▶ Assignment
Search the records for the string "fract", then copy each line where it appears.

Saved data entries:
-------

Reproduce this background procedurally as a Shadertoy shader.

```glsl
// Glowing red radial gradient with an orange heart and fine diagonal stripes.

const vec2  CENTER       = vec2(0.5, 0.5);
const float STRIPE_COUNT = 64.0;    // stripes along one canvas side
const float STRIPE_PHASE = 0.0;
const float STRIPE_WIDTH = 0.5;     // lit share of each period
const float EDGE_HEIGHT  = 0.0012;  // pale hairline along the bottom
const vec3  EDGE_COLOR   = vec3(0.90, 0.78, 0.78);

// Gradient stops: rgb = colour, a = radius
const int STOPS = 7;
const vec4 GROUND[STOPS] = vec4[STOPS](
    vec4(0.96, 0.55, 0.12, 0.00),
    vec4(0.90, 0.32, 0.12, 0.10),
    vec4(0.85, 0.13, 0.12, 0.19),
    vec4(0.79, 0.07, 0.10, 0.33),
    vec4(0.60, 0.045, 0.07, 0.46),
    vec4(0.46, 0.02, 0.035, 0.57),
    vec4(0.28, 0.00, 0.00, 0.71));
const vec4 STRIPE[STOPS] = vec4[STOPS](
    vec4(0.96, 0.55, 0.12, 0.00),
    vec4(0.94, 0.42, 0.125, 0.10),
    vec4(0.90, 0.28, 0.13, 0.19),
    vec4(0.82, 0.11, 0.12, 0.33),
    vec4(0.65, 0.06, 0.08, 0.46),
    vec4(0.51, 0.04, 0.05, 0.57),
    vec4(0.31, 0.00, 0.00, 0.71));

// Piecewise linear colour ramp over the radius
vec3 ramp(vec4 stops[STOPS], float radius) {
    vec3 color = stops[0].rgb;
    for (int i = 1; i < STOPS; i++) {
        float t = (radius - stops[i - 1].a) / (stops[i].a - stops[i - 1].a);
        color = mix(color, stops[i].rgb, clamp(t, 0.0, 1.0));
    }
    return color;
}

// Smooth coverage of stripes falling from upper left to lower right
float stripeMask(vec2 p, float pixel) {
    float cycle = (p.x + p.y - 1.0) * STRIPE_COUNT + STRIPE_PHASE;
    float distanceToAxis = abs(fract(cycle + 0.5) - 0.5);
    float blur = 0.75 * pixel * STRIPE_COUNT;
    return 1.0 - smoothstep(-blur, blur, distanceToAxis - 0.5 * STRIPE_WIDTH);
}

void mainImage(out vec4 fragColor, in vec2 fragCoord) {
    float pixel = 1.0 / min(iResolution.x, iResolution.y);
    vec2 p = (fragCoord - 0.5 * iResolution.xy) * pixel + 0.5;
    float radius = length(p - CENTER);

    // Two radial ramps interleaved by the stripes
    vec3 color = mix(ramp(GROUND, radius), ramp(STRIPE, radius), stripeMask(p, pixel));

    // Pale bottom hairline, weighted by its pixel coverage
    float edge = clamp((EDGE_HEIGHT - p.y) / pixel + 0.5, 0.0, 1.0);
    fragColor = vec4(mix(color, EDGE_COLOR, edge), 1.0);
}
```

-------

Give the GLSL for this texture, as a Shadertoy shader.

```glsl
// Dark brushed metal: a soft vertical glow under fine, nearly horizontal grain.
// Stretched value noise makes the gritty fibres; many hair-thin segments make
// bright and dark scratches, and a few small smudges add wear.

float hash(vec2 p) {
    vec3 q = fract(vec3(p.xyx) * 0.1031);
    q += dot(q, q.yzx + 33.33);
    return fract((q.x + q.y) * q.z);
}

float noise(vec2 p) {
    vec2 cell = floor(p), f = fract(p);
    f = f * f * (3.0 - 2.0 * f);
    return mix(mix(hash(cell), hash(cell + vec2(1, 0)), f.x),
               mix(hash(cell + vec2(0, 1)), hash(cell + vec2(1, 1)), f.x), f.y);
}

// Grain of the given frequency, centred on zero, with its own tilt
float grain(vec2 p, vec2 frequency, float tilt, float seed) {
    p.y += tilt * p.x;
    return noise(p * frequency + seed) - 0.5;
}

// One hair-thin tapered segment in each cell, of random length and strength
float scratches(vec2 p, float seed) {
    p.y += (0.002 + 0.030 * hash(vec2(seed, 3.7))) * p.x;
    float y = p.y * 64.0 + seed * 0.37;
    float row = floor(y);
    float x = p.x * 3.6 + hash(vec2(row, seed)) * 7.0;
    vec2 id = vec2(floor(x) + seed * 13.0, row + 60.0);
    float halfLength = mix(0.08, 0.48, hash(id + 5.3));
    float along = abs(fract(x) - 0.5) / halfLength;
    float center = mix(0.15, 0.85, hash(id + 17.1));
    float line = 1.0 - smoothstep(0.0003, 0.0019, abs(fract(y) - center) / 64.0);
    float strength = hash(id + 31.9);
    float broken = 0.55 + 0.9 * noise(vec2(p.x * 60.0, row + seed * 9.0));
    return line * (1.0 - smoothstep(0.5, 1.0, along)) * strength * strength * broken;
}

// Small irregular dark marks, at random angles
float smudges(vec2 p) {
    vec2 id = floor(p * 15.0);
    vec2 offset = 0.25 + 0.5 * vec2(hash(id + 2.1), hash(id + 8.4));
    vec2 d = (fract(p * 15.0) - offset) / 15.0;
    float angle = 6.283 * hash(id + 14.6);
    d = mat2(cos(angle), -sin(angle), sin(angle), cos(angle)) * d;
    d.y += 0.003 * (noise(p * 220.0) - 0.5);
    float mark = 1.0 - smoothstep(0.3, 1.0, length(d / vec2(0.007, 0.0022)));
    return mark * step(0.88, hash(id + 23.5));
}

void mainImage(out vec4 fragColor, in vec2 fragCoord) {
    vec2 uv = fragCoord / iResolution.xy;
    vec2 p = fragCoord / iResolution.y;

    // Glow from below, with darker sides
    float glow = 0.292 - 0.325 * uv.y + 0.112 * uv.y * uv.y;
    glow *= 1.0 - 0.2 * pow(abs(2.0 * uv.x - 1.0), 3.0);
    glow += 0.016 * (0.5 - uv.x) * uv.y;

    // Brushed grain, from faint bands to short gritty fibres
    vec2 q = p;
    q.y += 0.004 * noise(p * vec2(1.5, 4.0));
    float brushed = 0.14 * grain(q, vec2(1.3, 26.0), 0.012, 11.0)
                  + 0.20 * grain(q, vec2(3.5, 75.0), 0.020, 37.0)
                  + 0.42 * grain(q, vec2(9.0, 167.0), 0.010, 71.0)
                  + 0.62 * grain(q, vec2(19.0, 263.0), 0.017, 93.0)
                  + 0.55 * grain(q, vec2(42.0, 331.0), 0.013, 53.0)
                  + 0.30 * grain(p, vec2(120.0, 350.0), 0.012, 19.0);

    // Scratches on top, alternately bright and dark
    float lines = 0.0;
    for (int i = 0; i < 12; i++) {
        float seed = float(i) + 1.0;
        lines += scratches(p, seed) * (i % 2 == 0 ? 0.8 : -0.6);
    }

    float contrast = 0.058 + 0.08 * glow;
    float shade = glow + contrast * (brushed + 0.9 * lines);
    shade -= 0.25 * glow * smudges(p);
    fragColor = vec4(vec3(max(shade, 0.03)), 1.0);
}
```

-------

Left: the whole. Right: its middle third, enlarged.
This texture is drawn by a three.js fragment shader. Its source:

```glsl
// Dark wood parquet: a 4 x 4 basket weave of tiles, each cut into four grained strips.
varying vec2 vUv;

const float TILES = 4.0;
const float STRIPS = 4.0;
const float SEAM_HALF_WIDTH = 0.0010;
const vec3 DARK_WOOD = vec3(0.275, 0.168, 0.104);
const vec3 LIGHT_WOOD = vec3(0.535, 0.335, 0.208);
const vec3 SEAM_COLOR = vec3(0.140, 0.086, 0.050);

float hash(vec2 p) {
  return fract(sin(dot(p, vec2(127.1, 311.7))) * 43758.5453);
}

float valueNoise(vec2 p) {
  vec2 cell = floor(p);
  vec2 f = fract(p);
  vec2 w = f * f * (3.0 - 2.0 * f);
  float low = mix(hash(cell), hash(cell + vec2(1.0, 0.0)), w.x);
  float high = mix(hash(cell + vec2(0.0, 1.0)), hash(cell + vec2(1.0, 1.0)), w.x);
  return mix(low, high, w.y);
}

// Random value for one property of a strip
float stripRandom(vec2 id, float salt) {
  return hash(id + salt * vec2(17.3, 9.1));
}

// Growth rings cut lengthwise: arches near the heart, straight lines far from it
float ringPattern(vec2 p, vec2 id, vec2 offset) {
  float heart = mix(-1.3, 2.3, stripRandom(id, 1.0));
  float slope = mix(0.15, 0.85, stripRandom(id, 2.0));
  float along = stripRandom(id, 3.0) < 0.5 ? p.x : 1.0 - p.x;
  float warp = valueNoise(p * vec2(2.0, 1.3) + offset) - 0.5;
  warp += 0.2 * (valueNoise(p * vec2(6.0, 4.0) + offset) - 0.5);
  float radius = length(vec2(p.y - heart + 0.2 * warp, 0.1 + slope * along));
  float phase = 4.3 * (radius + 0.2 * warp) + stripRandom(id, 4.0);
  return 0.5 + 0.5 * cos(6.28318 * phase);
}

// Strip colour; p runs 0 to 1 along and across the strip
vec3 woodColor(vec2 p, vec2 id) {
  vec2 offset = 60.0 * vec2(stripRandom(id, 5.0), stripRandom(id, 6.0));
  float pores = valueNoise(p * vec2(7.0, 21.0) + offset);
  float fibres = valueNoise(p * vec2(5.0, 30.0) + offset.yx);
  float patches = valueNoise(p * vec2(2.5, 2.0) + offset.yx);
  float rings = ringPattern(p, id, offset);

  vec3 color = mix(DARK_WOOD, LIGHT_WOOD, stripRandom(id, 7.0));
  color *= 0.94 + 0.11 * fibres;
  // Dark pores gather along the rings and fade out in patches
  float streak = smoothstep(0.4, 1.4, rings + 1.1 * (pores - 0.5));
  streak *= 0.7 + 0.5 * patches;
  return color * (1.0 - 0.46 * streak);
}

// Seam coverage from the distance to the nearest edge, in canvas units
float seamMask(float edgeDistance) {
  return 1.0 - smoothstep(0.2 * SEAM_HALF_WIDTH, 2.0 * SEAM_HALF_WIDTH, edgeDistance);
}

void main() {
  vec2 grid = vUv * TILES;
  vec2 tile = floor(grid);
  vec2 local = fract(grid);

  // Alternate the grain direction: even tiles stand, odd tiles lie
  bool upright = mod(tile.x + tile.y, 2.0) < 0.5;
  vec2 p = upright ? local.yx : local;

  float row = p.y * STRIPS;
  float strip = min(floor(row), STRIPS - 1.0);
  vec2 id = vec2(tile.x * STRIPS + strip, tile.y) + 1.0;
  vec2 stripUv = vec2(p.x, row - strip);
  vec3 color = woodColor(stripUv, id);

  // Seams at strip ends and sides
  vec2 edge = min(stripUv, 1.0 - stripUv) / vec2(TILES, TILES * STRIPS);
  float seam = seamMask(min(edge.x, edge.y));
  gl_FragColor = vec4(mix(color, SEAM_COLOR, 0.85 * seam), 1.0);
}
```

-------

▶ Completed task
    float distanceToAxis = abs(fract(cycle + 0.5) - 0.5);
    vec3 q = fract(vec3(p.xyx) * 0.1031);
    return fract((q.x + q.y) * q.z);
    vec2 cell = floor(p), f = fract(p);
    float along = abs(fract(x) - 0.5) / halfLength;
    float line = 1.0 - smoothstep(0.0003, 0.0019, abs(fract(y) - center) / 64.0);
    vec2 d = (fract(p * 15.0) - offset) / 15.0;
  return fract(sin(dot(p, vec2(127.1, 311.7))) * 43758.5453);
  vec2 f = fract(p);
  vec2 local = fract(grid);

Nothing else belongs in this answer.